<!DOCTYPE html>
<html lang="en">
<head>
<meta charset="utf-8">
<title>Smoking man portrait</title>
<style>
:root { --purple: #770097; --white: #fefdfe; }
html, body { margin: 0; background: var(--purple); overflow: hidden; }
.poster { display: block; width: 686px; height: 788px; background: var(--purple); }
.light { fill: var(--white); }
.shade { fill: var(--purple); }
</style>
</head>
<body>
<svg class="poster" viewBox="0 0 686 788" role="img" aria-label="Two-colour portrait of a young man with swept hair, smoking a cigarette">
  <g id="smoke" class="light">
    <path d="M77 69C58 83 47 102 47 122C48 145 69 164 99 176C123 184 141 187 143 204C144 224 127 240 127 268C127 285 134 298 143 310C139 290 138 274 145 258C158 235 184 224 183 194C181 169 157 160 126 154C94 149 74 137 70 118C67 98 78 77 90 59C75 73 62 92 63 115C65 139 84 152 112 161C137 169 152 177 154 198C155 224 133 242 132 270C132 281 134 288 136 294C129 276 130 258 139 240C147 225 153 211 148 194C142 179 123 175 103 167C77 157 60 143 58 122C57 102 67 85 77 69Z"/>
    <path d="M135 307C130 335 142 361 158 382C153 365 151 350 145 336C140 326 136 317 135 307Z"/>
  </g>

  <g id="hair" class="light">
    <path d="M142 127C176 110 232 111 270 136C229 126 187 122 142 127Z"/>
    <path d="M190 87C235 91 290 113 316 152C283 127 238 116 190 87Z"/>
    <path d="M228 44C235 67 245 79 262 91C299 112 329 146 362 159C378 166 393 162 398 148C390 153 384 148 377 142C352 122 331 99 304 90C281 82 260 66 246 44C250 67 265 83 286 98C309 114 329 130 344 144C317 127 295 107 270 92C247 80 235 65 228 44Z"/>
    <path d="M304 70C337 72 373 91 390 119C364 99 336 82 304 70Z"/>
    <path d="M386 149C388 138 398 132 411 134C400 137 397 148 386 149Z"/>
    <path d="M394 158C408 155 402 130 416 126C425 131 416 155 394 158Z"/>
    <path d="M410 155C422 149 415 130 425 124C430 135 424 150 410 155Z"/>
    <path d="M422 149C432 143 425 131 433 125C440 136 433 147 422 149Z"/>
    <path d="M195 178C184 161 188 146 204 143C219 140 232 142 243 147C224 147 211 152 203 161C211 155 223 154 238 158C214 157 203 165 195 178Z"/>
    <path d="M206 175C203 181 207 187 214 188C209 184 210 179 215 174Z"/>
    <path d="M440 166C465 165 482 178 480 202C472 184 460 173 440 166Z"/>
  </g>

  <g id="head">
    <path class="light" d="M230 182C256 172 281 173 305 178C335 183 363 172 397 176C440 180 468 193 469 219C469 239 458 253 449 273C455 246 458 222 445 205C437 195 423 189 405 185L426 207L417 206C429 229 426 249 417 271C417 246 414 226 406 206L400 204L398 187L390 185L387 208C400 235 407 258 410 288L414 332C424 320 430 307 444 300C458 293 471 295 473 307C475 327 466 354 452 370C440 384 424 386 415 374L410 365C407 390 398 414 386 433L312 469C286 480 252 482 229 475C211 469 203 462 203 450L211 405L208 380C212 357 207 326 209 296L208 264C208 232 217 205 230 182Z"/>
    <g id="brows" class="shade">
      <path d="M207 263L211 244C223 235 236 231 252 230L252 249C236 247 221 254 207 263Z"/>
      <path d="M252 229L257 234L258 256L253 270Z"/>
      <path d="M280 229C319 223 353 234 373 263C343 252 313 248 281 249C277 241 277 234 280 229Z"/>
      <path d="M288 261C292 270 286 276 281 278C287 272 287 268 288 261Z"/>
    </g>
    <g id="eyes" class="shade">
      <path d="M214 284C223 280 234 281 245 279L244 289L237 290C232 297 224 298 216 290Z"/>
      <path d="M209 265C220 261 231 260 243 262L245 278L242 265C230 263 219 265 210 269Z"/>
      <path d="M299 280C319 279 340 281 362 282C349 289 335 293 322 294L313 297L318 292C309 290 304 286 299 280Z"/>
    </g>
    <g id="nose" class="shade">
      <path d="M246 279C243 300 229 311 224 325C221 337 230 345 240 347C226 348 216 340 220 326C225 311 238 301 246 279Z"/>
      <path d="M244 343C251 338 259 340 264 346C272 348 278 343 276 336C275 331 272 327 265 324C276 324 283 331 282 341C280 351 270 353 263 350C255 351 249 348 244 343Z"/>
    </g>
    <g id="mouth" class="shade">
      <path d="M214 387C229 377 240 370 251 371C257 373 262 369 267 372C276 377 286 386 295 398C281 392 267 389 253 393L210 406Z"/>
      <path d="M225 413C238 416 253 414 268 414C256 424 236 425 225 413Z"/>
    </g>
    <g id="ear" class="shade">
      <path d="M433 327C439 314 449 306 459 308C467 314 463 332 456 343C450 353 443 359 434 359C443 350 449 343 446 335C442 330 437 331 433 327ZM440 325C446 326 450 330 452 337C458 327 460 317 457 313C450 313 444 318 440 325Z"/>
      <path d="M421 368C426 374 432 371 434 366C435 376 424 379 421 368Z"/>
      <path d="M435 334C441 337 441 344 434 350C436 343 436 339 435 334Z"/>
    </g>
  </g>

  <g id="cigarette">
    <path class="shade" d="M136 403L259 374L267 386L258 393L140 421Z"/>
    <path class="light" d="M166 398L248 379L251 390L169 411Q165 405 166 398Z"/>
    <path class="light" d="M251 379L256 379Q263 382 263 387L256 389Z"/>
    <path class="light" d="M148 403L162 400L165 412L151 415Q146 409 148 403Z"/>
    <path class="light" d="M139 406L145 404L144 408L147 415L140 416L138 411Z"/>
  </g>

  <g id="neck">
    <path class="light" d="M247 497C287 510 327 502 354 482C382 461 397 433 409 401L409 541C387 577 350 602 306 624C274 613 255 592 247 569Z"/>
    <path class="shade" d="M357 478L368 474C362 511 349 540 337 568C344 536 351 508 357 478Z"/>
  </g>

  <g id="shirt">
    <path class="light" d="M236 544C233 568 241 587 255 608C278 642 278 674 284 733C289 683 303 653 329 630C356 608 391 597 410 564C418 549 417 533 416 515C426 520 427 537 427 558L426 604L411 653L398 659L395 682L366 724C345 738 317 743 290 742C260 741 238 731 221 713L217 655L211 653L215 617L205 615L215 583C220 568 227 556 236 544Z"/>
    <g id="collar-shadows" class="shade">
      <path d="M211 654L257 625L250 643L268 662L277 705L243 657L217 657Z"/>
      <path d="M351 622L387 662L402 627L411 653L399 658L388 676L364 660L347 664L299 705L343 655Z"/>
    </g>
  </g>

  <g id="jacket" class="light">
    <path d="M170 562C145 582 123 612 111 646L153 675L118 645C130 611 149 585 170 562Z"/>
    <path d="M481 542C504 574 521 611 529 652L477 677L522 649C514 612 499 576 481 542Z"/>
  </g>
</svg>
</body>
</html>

= = = =

# [WHAT YOU NEED TO DO]
Whenever a line in the listing above includes the word "purple", return that line.

# [SOLUTION TO THIS EXERCISE]
:root { --purple: #770097; --white: #fefdfe; }
html, body { margin: 0; background: var(--purple); overflow: hidden; }
.poster { display: block; width: 686px; height: 788px; background: var(--purple); }
.shade { fill: var(--purple); }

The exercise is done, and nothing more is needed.